The next section is classic Pennine Way. Undulating, unspectacular, boggy terrain. Gwynn Stokes, Alastair Black and Chris Davies pulled me along efficiently enough. Until I kicked a rock and totally stacked it. A 15-minute lie-down at the A66 seemed to reboot me. For a bit. Mike Hartley was at the Tan Hill Inn and the legend told me I was looking good (the kind fibber).
Matt Neale, Andy Berry and Martin Low dragged me across the moors and up mammoth Great Shunner Fell, in the wind and rain, which took forever. I tried another power nap at Hardraw. Which failed. I whinged, at one point, to my pacers, for going too fast (sorry guys).
We reached Horton-in-Ribblesdale, 170 miles in, at around 7pm, over three hours ahead of schedule. I was feeling kinda seasick (but the crowd called out for more) and the long steep climb up Pen-y-ghent, aided by Simon Franklin, Sabrina Verjee and Dan Bye, didn't help. I tumbled down the peak and into a waiting van for a 45-minute snooze.
After treating myself to fresh socks (whoop!), Ben Mounsey, Kirsty Hall and Jason Millard, led me up Fountains Fell and into a second night. My crew would later tell me this was when they first felt concerned, the only time I got crochety with them (something about a toothbrush). I really, really, really wanted to sleep. But Nicky Spinks, now accompanying me with Jason and Sam Green, wouldn't let me. She would instead thrust sweets into my face and trick me into chomping on a coffee bean (I hate coffee). I was losing time.

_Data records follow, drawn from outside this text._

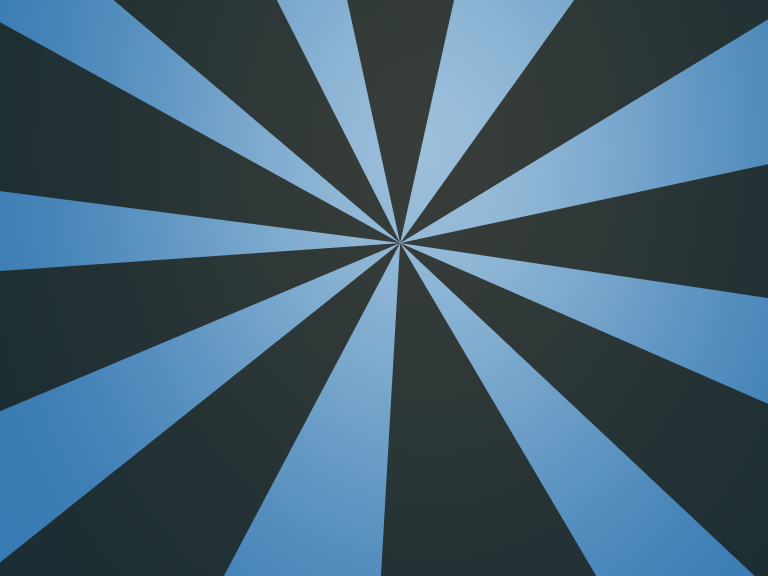
Give the GLSL for this background, as a WebGL 2 fragment shader.

```glsl
#version 300 es
precision highp float;
// A sunburst of uneven blue rays on dark slate, meeting above the middle.
// Each ray is a wedge bounded by two directions; an elliptical glow
// shades both the rays and the ground from warm and pale to deep and cool.

uniform vec2 u_resolution;
out vec4 outColor;

const vec2 BURST_CENTER = vec2(0.521, 0.578);
const vec2 GLOW_CENTER = vec2(0.56, 0.74);
const vec2 GLOW_RADII = vec2(0.69, 0.90);

const vec3 RAY_PALE = vec3(0.62, 0.755, 0.86);
const vec3 RAY_DEEP = vec3(0.22, 0.48, 0.70);
const vec3 GROUND_WARM = vec3(0.22, 0.24, 0.225);
const vec3 GROUND_COOL = vec3(0.11, 0.18, 0.20);

// Start and end of each ray, in degrees counterclockwise from the right
const int RAY_COUNT = 9;
const vec2 RAY_SPANS[RAY_COUNT] = vec2[](
    vec2(12.1, 31.3), vec2(54.4, 77.5), vec2(102.3, 116.9),
    vec2(139.7, 151.1), vec2(172.6, 184.0), vec2(202.8, 218.6),
    vec2(242.1, 266.7), vec2(300.5, 316.8), vec2(336.4, 351.5));

vec2 direction(float degrees) {
    float angle = radians(degrees);
    return vec2(cos(angle), sin(angle));
}

float cross2(vec2 a, vec2 b) {
    return a.x * b.y - a.y * b.x;
}

// Signed distance to the sides of a wedge, positive inside
float wedge(vec2 p, vec2 span) {
    return min(cross2(direction(span.x), p), cross2(p, direction(span.y)));
}

// Antialiased coverage of all rays
float sunburst(vec2 p, float pixel) {
    float inside = -1.0;
    for (int i = 0; i < RAY_COUNT; i++) {
        inside = max(inside, wedge(p, RAY_SPANS[i]));
    }
    return clamp(inside / pixel + 0.5, 0.0, 1.0);
}

// Falloff from the glow center: 0 is bright, 1 is deep
float glowFalloff(vec2 p, vec2 radii) {
    return smoothstep(-0.1, 1.3, length(p / radii));
}

void main() {
    // Lengths are in canvas heights
    float pixel = 1.0 / u_resolution.y;
    vec2 fromBurst = (gl_FragCoord.xy - BURST_CENTER * u_resolution) * pixel;
    vec2 fromGlow = (gl_FragCoord.xy - GLOW_CENTER * u_resolution) * pixel;

    float falloff = glowFalloff(fromGlow, GLOW_RADII);
    vec3 ray = mix(RAY_PALE, RAY_DEEP, falloff);
    vec3 ground = mix(GROUND_WARM, GROUND_COOL, falloff);

    outColor = vec4(mix(ground, ray, sunburst(fromBurst, pixel)), 1.0);
}
```
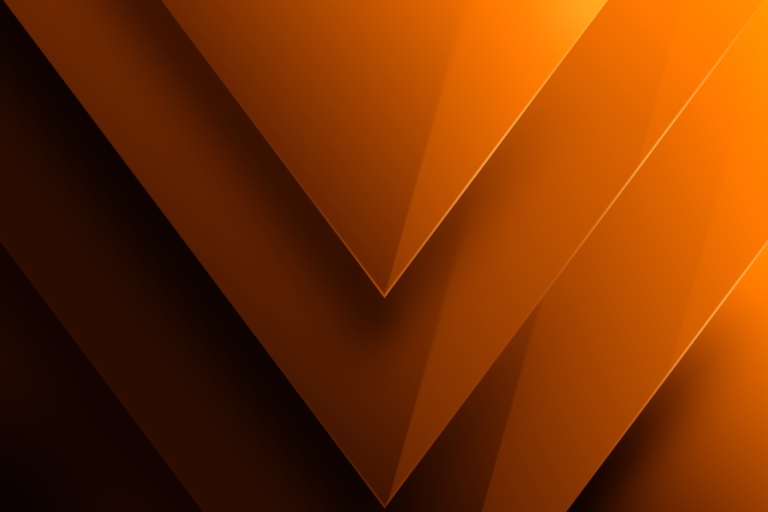
A Shadertoy shader for this background:

```glsl
const float AXIS_X = 0.751;                 // shared centre line of the chevrons
const vec2 EDGE_NORMAL = vec2(0.8, -0.6);
const vec2 EDGE_ALONG = vec2(0.6, 0.8);
const vec3 RIM_COLOR = vec3(1.0, 0.72, 0.36);
const vec3 EMBER_COLOR = vec3(0.85, 0.38, 0.04);

// Maps brightness to the brown-orange-amber ramp
vec3 amber(float tone) {
    tone = max(tone, 0.0);
    return vec3(min(tone, 1.0), 0.47 * pow(tone, 1.3), 0.004);
}

// Signed distance to an upward-opening wedge
float wedge(vec2 p, float apexY) {
    vec2 q = vec2(abs(p.x - AXIS_X), p.y - apexY);
    return dot(q, EDGE_ALONG) < 0.0 ? length(q) : dot(q, EDGE_NORMAL);
}

// Linear brightness over the canvas with a lower limit
float slope(vec2 p, vec2 gradient, float offset, float lowest) {
    return max(dot(p, gradient) + offset, lowest);
}

// Brighter fold to the right of a slanted line, fading upwards
float facet(vec2 p, vec2 foot, float gain) {
    float h = max(p.y - foot.y, 0.0);
    float side = p.x - foot.x - 0.28 * (p.y - foot.y);
    float softness = 0.003 + 0.08 * h * h * h;
    return gain * max(1.0 - 1.3 * h, 0.0) * smoothstep(-softness, softness, side);
}

float bell(float x, float width) {
    return exp(-x * x / (width * width));
}

// Soft shadow; strength holds the left and right amounts
float shadow(vec2 p, float apexY, vec2 strength) {
    float d = max(wedge(p + vec2(0.008, 0.012), apexY), 0.0);
    float h = p.y - max(apexY, 0.0);
    float rightSide = smoothstep(-0.06, 0.08, p.x - AXIS_X);
    float rightFade = 1.0 - smoothstep(0.0, 0.45, h);
    float amount = mix(strength.x, strength.y * rightFade, rightSide);
    return amount * bell(d, mix(0.1, 0.075, rightSide));
}

// Lays one shaded panel with shadow and lit rim over what lies below
vec3 layPanel(vec3 below, vec2 p, float apexY, float tone, float rimY,
              float emberGain, vec2 shadowStrength) {
    float pixel = 1.0 / iResolution.y;
    float d = wedge(p, apexY);
    float rim = smoothstep(-0.0045 - pixel, -0.0015, d);
    float rightSide = step(AXIS_X, p.x);
    float ember = emberGain * exp(-8.0 * max(p.y - apexY, 0.0));

    vec3 face = mix(amber(tone), EMBER_COLOR, rim * ember);
    face = mix(face, RIM_COLOR, rim * rightSide * 0.85 * bell(p.y - rimY, 0.2));
    float light = 1.0 - shadow(p, apexY, shadowStrength);
    below *= vec3(light, pow(light, 1.3), light);
    return mix(below, face, smoothstep(pixel, -pixel, d));
}

void mainImage(out vec4 fragColor, in vec2 fragCoord) {
    vec2 p = fragCoord / iResolution.xy * vec2(1.5, 1.0);

    // Backdrop with a dark lower-left corner
    float backTone = slope(p, vec2(1.0, 1.0), -0.9, 0.14);
    backTone *= mix(0.3, 1.0, smoothstep(0.0, 0.35, length(p)));
    vec3 color = amber(backTone);

    // Lowest panel
    float lowTone = slope(p, vec2(0.72, 0.53), -0.42, 0.165)
        + facet(p, vec2(0.941, 0.0), 0.12)
        + facet(p, vec2(1.318, 0.316), 0.03);
    color = layPanel(color, p, -0.473, lowTone, 0.42, 0.0, vec2(0.45, 0.75));

    // Middle panel
    float midTone = slope(p, vec2(0.48, 0.52), -0.12, 0.2)
        + facet(p, vec2(0.755, 0.01), 0.14)
        + facet(p, vec2(1.24, 0.658), 0.03);
    color = layPanel(color, p, 0.007, midTone, 0.74, 0.25, vec2(0.66, 0.25));

    // Top panel with a pale corner glow
    float topTone = slope(p, vec2(0.87, 0.67), -0.53, 0.2)
        + facet(p, vec2(0.75, 0.418), 0.13);
    color = layPanel(color, p, 0.418, topTone, 0.72, 0.7, vec2(0.55, 0.35));
    float glow = bell(length(p - vec2(1.16, 1.0)), 0.1);
    color += vec3(0.0, 0.08, 0.12) * glow * step(wedge(p, 0.418), 0.0);

    fragColor = vec4(clamp(color, 0.0, 1.0), 1.0);
}
```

As dawn broke everything changed. I was joined by Mark Rochester and Galen Reynolds and suddenly we were scooting along. By the White House pub at around 11am, we had rebuilt that three-hour buffer plus change. With some 32 miles to go, it was beginning to feel a done deal. People were turning up to run with me, friends surprising me, strangers cheering me on. I relaxed too much. I forgot to eat and drink. I bonked. Wessenden Moore sapped the life out of me. Black Hill felt like a Himalayan mountain. My three-hour advantage felt like sand running through my hands.
Spinksy re-joined me, with David Riley, Paul Clough and Jamie Rutherford for the final stretch, 16 miles over Bleaklow and the iconic Kinder plateau. There was still a chance I could break the record by three hours. I regretted telling Nicky that. She grabbed my schedule and shot up Bleaklow. I had my lungs in my mouth trying to keep up. Devil's Dike was a torturous labyrinth, Nicky constantly disappearing around a corner ahead. At Snake Pass, Jamie saved me from tumbling into the road ahead of a car.
"I don't care about the three hours anymore, Nicky!" I yelled, more than once, as we chugged over the flagstones towards Kinder. She pretended not to hear me. She didn't want me to have any regrets, she told me later. I sort of hated her, for a bit.
Finally we tumbled down Jacobs Ladder and into hallowed Edale. I touched the wall of the Old Nags Head and stopped my Suunto at 61 hours, 35 minutes and 15 seconds.
I felt overwhelmed. Very grateful. And quite tired. A chair was pushed towards me and soon a magnificent pint of ale was in my unsteady hands.
Damian's book about running records/FKTs will be published by Vertebrate in May.
All images: inov-8/Dave MacFarlane